Like the CEOs of failing car companies and steroid-suspected baseball players before them, the leaders of BP, Transocean, and Halliburton had to trek up to Capitol Hill today to stand before Congress. The three company executives played circle-of-blame in front of the Senate Energy and Natural Resources Committee. To sum up their statements:
BP: It was Transocean’s fault.
Transocean: It was Halliburton’s fault.
Halliburton: It was BP’s fault.
Since we may not know the whole story about the Deepwater Horizon’s explosion and sinking that resulted in the current environmental disaster in the Gulf, let’s recap the technical failures.
1. Blowout preventer
This piece of equipment, previously anonymous to most of the public, is now notorious for its failure to do its job—closing off the well automatically in response to a sudden emergency. Lamar McKay, president and chairman of BP America, used that fact to deflect blame:
Since Transocean owned the rig’s safety equipment, Mr. McKay said that Transocean was responsible; he added that there were “anomalous pressure test readings” before the explosion that “could have raised concerns” [The New York Times].
However, just after the accident, BP’s CEO Tony Heyward said that a blowout preventer’s failure was “unprecedented.” Not exactly, according to the AP’s investigation, which found many examples of accidents this decade in which failed blowout preventers played a role. Transocean knew about the issues, the AP says, but so did the federal government.
In the late 1990s, the industry appealed for fewer required pressure tests on these valves. The federal [Minerals Management Service] did two studies, each finding that failures were more common than the industry said. But the agency, known as MMS, then did its turnaround and required tests half as often. It estimated that the rule would yield an annual savings of up to $340,000 per rig. An industry executive praised the “flexibility” of regulators, long plagued with accusations that it has been too cozy with the industry it supervises [AP].
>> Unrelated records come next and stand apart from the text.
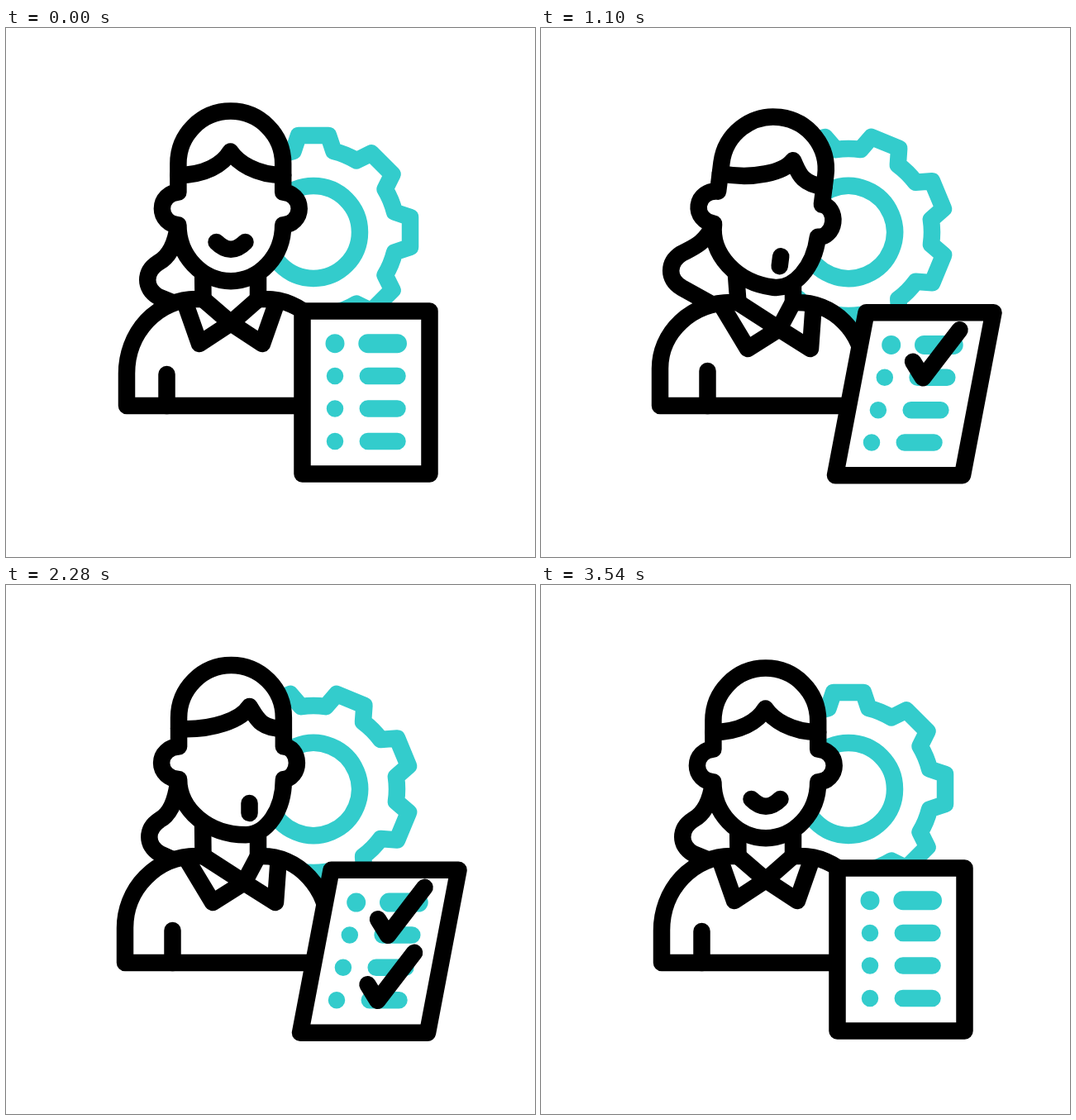
Write an HTML page with a canvas that moves like this. It is 640x640 px and loops after 3600 ms.

```html
<!DOCTYPE html>
<html>
<head>
<meta charset="utf-8">
<style>
  html, body { margin: 0; width: 100%; height: 100%; overflow: hidden; background: #fff; }
  canvas { display: block; }
</style>
</head>
<body>
<canvas id="stage" width="640" height="640"></canvas>
<script>
const ctx = document.getElementById('stage').getContext('2d');
const LOOP = 3600, TEAL = '#33cccc', LINE = 20.5, { PI } = Math;

const mix = (a, b, f) => a + (b - a) * f;
const radians = degrees => degrees * PI / 180;

// Smooth 0..1 ramp between two times
const ramp = (t, from, to) => {
  const u = Math.min(1, Math.max(0, (t - from) / (to - from)));
  return u * u * (3 - 2 * u);
};

function pen(color, width = LINE) {
  ctx.strokeStyle = color;
  ctx.lineWidth = width;
}

function shape(build, filled) {
  ctx.beginPath();
  build();
  if (filled) ctx.fill();
  ctx.stroke();
}

function line(x1, y1, x2, y2) {
  ctx.moveTo(x1, y1);
  ctx.lineTo(x2, y2);
}

function drawGear(degrees) {
  const polar = (r, a) => [r * Math.cos(a), r * Math.sin(a)];
  ctx.save();
  ctx.translate(372, 247);
  ctx.rotate(radians(degrees));
  pen(TEAL);
  shape(() => ctx.arc(0, 0, 56, 0, 2 * PI));
  shape(() => {
    for (let a = 0; a < 2 * PI - 0.1; a += PI / 4) {
      ctx.lineTo(...polar(118.4, a - 0.153));
      ctx.lineTo(...polar(118.4, a + 0.153));
      ctx.arc(0, 0, 101, a + 0.244, a + PI / 4 - 0.244);
    }
    ctx.closePath();
  });
  ctx.restore();
}

function drawPonytail(turn, sway) {
  const x = 184 + 2 * turn - 16 * sway, y = 284 - 11 * sway;
  shape(() => {
    ctx.moveTo(208, 240);
    ctx.bezierCurveTo(205 - 7 * sway, 261, x + 13, y - 7, x, y);
    ctx.bezierCurveTo(x - 17, y + 11, x - 17, y + 31, x, y + 41);
    ctx.lineTo(206, 334);
  }, true);
}

function drawBody(turn, sway) {
  const at = (front, turned) => mix(front, turned, turn);
  const drop = 4 * sway;
  const neck = 328 + drop, armpit = at(418, 415) - 3 * sway, rise = armpit - neck;

  shape(() => {
    ctx.moveTo(at(146, 144), 457);
    ctx.ellipse(230, armpit, at(84, 86), rise, 0, PI, 1.5 * PI);
    ctx.lineTo(238.5, neck);
    ctx.lineTo(238 - 3 * sway, 285);
    ctx.lineTo(305, 285);
    ctx.lineTo(305, neck);
    ctx.ellipse(at(314, 310), armpit, at(84, 80), rise, 0, 1.5 * PI, 2 * PI);
    ctx.lineTo(390, 457);
    ctx.closePath();
  }, true);

  const throatX = at(272, 288), throatY = at(357, 360) + drop;
  for (const side of [-1, 1]) {
    shape(() => {
      ctx.moveTo(271.7 + 33.3 * side, neck);
      ctx.lineTo(throatX, throatY);
      ctx.lineTo(throatX + 38 * side, at(382, 384) + drop);
      ctx.lineTo(at(272, 275) + 54.5 * side, 335 + drop);
    });
  }
  const armX = at(194.5, 201.5);
  shape(() => line(armX, armpit + at(1, 3), armX, 457));
}

function drawHead(turn, sway) {
  const at = (front, turned) => mix(front, turned, turn);
  const radius = 63.4, middle = at(271.8, 272.5), left = middle - radius, right = middle + radius;
  const earY = at(218.5, 215.3), earHeight = 19.7, jawY = earY + earHeight;
  const chinX = at(272, 290), chinHeight = at(68, 67.3);

  ctx.save();
  ctx.translate(195, 236);
  ctx.rotate(radians(7.2 * sway));
  ctx.translate(-195, -236);

  shape(() => {
    ctx.arc(middle, at(164, 160.5), radius, PI, 2 * PI);
    ctx.ellipse(right, earY, at(19.5, 16), earHeight, 0, -PI / 2, PI / 2);
    ctx.ellipse(chinX, jawY, right - chinX, chinHeight, 0, 0, PI / 2);
    ctx.ellipse(chinX, jawY, chinX - left, chinHeight, 0, PI / 2, PI);
    ctx.ellipse(left, earY, at(19.5, 21), earHeight, 0, PI / 2, 1.5 * PI);
    ctx.closePath();
  }, true);

  const partX = at(271.5, 294.5), partY = at(149.5, 147), hairY = at(178, 174);
  shape(() => {
    ctx.moveTo(left, hairY);
    ctx.bezierCurveTo(left + at(32, 41), hairY + 2 * turn, partX - 9.5, partY + 16, partX, partY);
    ctx.bezierCurveTo(partX + 8.5, partY + 13, partX + at(31, 12.5), hairY, right, hairY);
  });

  const mouthX = at(272, 294.5), mouthY = at(259, 270), smile = 17.5 * (1 - turn), gape = 6 * turn;
  shape(() => {
    ctx.moveTo(mouthX - smile, mouthY - gape);
    ctx.quadraticCurveTo(mouthX, mouthY + smile, mouthX + smile, mouthY + gape);
  });
  ctx.restore();
}

function drawPerson(t) {
  const turn = ramp(t, 0, 400) - ramp(t, 3200, 3540);
  const phase = (t + 400) % 800;
  const low = t < 400 ? 1 : Math.abs(ramp(phase, 0, 400) - 1 + ramp(phase, 400, 800) * (phase > 400 ? 1 : 0) + (phase > 400 ? 0 : 0));
  const sway = turn * (low - 0.216) / 0.628;
  pen('#000');
  drawPonytail(turn, sway);
  drawBody(turn, sway);
  drawHead(turn, sway);
}

function drawCheck(x, y, start, end) {
  if (end <= start) return;
  const length = 96;
  ctx.setLineDash([(end - start) * length, 200]);
  ctx.lineDashOffset = -start * length;
  shape(() => {
    line(x, y, x + 12, y + 19.5);
    ctx.lineTo(x + 56.5, y - 38.5);
  });
  ctx.setLineDash([]);
}

function drawBoard(t) {
  const skew = ramp(t, 0, 400) - ramp(t, 3000, 3400);
  const sink = ramp(t, 400, 800) - ramp(t, 800, 1200) + ramp(t, 1600, 2000) - ramp(t, 2000, 2400);
  const top = 35 * skew, bottom = -2.5 * skew;
  ctx.save();
  ctx.translate(0, 11 * sink);

  pen('#000');
  shape(() => {
    line(358.5 + top, 342.5, 512.5 + top, 342.5);
    ctx.lineTo(512.5 + bottom, 539.5);
    ctx.lineTo(358.5 + bottom, 539.5);
    ctx.closePath();
  }, true);

  for (let row = 0; row < 4; row++) {
    const x = 398 + skew * (25.7 - 7.9 * row), y = 381.7 + 39.4 * row;
    pen(TEAL, row ? LINE : 23);
    shape(() => {
      line(x, y, x, y);
      line(x + 39.8, y, x + 75.5, y);
    });
  }

  const erased = ramp(t, 2600, 3000);
  pen('#000');
  drawCheck(450, 402, erased, ramp(t, 400, 800));
  drawCheck(437.5, 481, erased, ramp(t, 1600, 2000));
  ctx.restore();
}

function frame(now) {
  const t = now % LOOP;
  ctx.lineCap = ctx.lineJoin = 'round';
  ctx.fillStyle = '#fff';
  ctx.fillRect(0, 0, 640, 640);
  drawGear(151.5 * (ramp(t, 0, 1650) - ramp(t, 1660, 3530)));
  drawPerson(t);
  drawBoard(t);
}

const startTime = performance.now();
function tick() {
  frame(performance.now() - startTime);
  requestAnimationFrame(tick);
}
tick();
</script>
</body>
</html>
```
OK, Transocean chief executive Steve Newman said, there was a blowout preventer failure, but that was not the root cause of the explosion or the leak.
“The one thing we know with certainty is that on the evening of April 20 there was a sudden, catastrophic failure of the cement, the casing, or both,” Newman said. The cementing job was done by Halliburton [The Washington Post].
In fact, Halliburton was still working on its cementing job 20 hours before the explosion.
There was already a pipe in the well for the oil to flow through, but no oil was supposed to flow yet. Cementing, one of the last steps in well construction, seals the crack between the pipe and the wall of rock. Crews pump the cement through the pipe, but it ends up on the outside of the pipe, in the space between the pipe and the rock wall. The cement also caps the bottom of the pipe [NPR].
Cementing could go bad if the material isn’t mixed to the correct consistency. If any oil and gas leaks out early, NPR reports, it can cause a pocket in the cement that doesn’t seal up. And if cement doesn’t set properly, oil and gas could escape the well and even explode.
3. Oversight, and response failures
While Transocean owned the rig and Halliburton poured the concrete, this was BP’s show. And, so, the other two companies also employed the “just following orders” defense.
Halliburton was “contractually bound,” to follow BP’s instructions, Tim Probert, president of global business lines for the Houston-based energy services company, will tell the panel.
“All offshore oil and gas production projects begin and end with the operator,” Stephen Newman, chief executive officer of Swiss drilling company Transocean said in his prepared remarks. BP, the London-based oil company, decided “where and how” its well was to be drilled, Newman said [BusinessWeek].
Whatever BP’s failures were in administering the the drilling operation and preventing an accident (and those will most likely continue to leak out, like oil into the Gulf), the company’s attempts to mitigate the spill have met with limited success. BP’s initial attempt to shut of the flow, using robot submersibles to close of the valves, has failed. After the company built its 100-ton containment dome to try to capture the flow and pump it to a tanker on the surface, icy buildup of methane and water at the depth of 5,000 feet prevented the dome from getting a seal.
The methane that caused the original explosion remains gaseous down to -161°C. The “ice” that’s forming is actually a solidified mixture of methane and water called a clathrate [Ars Technica].
Faced with dwindling options and still two months before a relief well could be completed, BP is even considering throwing garbage at the leak in the form of a “junk shot” in a last-ditch effort to stem the flow.
“They have horribly underestimated the likelihood of a spill and therefore horribly underestimated the consequences of something going wrong,” said Robert Bea, a professor at the University of California, Berkeley, who studies offshore drilling. “So what we have now is some equivalent of a fire drill with paper towels and buckets for cleanup” [Dallas Morning News].
Previous posts on the BP oil spill:
80beats: 5 Offshore Oil Hotspots Beyond the Gulf That Could Boom—Or Go Boom
80beats: Gulf Oil Spill: Do Chemical Dispersants Pose Their Own Environmental Risk?
80beats: Gulf Oil Spill: Fisheries Closed; Louisiana Wetlands Now in Jeopardy
80beats: Gulf Oil Spill Reaches U.S. Coast; New Orleans Reeks of “Pungent Fuel Smell”
80beats: Uh-Oh: Gulf Oil Spill May Be 5 Times Worse Than Previously Thought
Image: U.S. Coast Guard